Plain-text document sources:
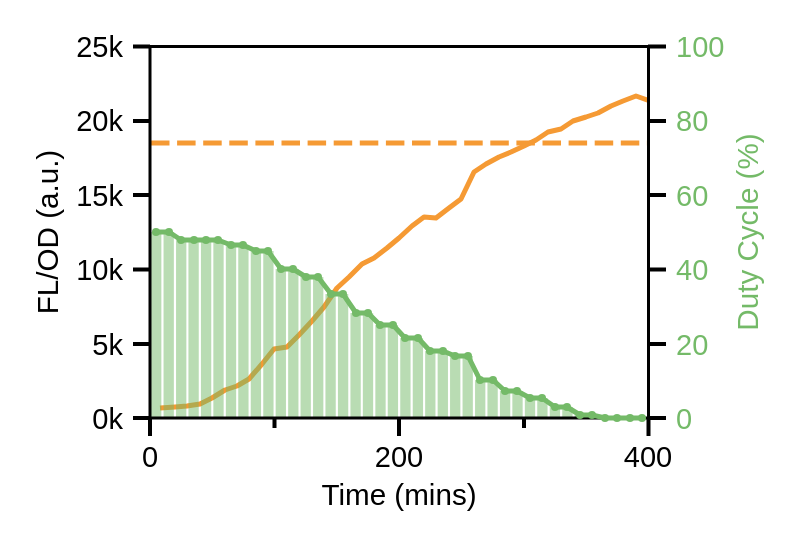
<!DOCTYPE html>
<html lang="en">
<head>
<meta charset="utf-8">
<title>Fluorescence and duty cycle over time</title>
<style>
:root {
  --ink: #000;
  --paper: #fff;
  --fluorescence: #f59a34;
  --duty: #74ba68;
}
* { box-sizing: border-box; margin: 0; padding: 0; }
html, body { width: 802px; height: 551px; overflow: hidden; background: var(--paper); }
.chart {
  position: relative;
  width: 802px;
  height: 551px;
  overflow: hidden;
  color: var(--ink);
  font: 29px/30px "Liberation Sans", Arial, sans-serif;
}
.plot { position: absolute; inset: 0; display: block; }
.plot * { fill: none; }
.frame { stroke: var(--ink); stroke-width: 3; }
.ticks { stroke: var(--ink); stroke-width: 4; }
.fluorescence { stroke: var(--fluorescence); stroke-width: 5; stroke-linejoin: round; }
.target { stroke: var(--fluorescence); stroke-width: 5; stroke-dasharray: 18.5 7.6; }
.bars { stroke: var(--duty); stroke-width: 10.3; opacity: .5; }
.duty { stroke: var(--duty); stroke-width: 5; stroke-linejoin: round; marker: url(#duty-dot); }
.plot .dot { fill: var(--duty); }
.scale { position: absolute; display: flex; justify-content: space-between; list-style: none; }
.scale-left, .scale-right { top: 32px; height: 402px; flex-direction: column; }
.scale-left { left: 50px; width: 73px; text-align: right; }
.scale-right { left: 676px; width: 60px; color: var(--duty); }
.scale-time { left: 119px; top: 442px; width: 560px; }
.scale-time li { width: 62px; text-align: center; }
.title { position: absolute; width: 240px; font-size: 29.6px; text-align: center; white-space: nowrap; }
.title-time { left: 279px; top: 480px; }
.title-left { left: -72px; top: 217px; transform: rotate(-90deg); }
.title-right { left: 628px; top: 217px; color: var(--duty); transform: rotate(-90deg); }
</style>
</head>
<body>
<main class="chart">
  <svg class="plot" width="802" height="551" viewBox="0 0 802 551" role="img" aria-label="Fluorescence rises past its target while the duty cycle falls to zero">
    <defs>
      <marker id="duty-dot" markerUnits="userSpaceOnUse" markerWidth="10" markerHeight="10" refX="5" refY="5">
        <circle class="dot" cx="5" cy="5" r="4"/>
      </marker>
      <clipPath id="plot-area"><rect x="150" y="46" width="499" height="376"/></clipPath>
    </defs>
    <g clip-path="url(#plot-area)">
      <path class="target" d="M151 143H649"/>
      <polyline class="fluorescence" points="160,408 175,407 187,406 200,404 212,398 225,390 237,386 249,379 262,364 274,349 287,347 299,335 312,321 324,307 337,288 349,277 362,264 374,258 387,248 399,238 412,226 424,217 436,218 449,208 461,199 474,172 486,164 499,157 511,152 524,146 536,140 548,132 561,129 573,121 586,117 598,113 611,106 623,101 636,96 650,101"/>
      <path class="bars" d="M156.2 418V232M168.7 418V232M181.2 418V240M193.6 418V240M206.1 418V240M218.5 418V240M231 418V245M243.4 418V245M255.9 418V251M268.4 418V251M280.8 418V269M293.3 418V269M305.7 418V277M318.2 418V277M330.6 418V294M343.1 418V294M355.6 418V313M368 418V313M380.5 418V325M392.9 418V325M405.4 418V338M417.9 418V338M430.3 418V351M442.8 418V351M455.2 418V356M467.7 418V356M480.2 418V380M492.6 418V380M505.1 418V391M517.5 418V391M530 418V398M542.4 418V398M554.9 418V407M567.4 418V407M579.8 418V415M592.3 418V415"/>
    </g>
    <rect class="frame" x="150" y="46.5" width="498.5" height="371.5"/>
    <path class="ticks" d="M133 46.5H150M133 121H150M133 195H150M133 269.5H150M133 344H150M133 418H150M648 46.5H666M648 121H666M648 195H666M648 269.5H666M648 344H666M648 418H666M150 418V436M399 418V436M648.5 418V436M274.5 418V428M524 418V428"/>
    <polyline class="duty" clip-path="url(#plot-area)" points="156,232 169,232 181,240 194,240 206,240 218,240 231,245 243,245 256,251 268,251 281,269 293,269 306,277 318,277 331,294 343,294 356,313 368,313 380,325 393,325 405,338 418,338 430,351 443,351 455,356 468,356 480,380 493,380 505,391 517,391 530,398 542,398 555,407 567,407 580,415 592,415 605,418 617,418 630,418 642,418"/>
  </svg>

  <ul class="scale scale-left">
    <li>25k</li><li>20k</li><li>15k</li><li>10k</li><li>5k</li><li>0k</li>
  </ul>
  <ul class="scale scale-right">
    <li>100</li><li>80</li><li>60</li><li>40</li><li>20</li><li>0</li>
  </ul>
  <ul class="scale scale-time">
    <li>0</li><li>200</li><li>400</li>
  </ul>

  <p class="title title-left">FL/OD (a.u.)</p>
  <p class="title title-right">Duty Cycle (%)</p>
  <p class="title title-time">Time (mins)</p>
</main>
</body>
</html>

The problem -
Please output exactly the lines of the data above, from its first line through the line with "676px; width: 60px;", and nothing else; drop the pictures.

Written answer -
<!DOCTYPE html>
<html lang="en">
<head>
<meta charset="utf-8">
<title>Fluorescence and duty cycle over time</title>
<style>
:root {
  --ink: #000;
  --paper: #fff;
  --fluorescence: #f59a34;
  --duty: #74ba68;
}
* { box-sizing: border-box; margin: 0; padding: 0; }
html, body { width: 802px; height: 551px; overflow: hidden; background: var(--paper); }
.chart {
  position: relative;
  width: 802px;
  height: 551px;
  overflow: hidden;
  color: var(--ink);
  font: 29px/30px "Liberation Sans", Arial, sans-serif;
}
.plot { position: absolute; inset: 0; display: block; }
.plot * { fill: none; }
.frame { stroke: var(--ink); stroke-width: 3; }
.ticks { stroke: var(--ink); stroke-width: 4; }
.fluorescence { stroke: var(--fluorescence); stroke-width: 5; stroke-linejoin: round; }
.target { stroke: var(--fluorescence); stroke-width: 5; stroke-dasharray: 18.5 7.6; }
.bars { stroke: var(--duty); stroke-width: 10.3; opacity: .5; }
.duty { stroke: var(--duty); stroke-width: 5; stroke-linejoin: round; marker: url(#duty-dot); }
.plot .dot { fill: var(--duty); }
.scale { position: absolute; display: flex; justify-content: space-between; list-style: none; }
.scale-left, .scale-right { top: 32px; height: 402px; flex-direction: column; }
.scale-left { left: 50px; width: 73px; text-align: right; }
.scale-right { left: 676px; width: 60px; color: var(--duty); }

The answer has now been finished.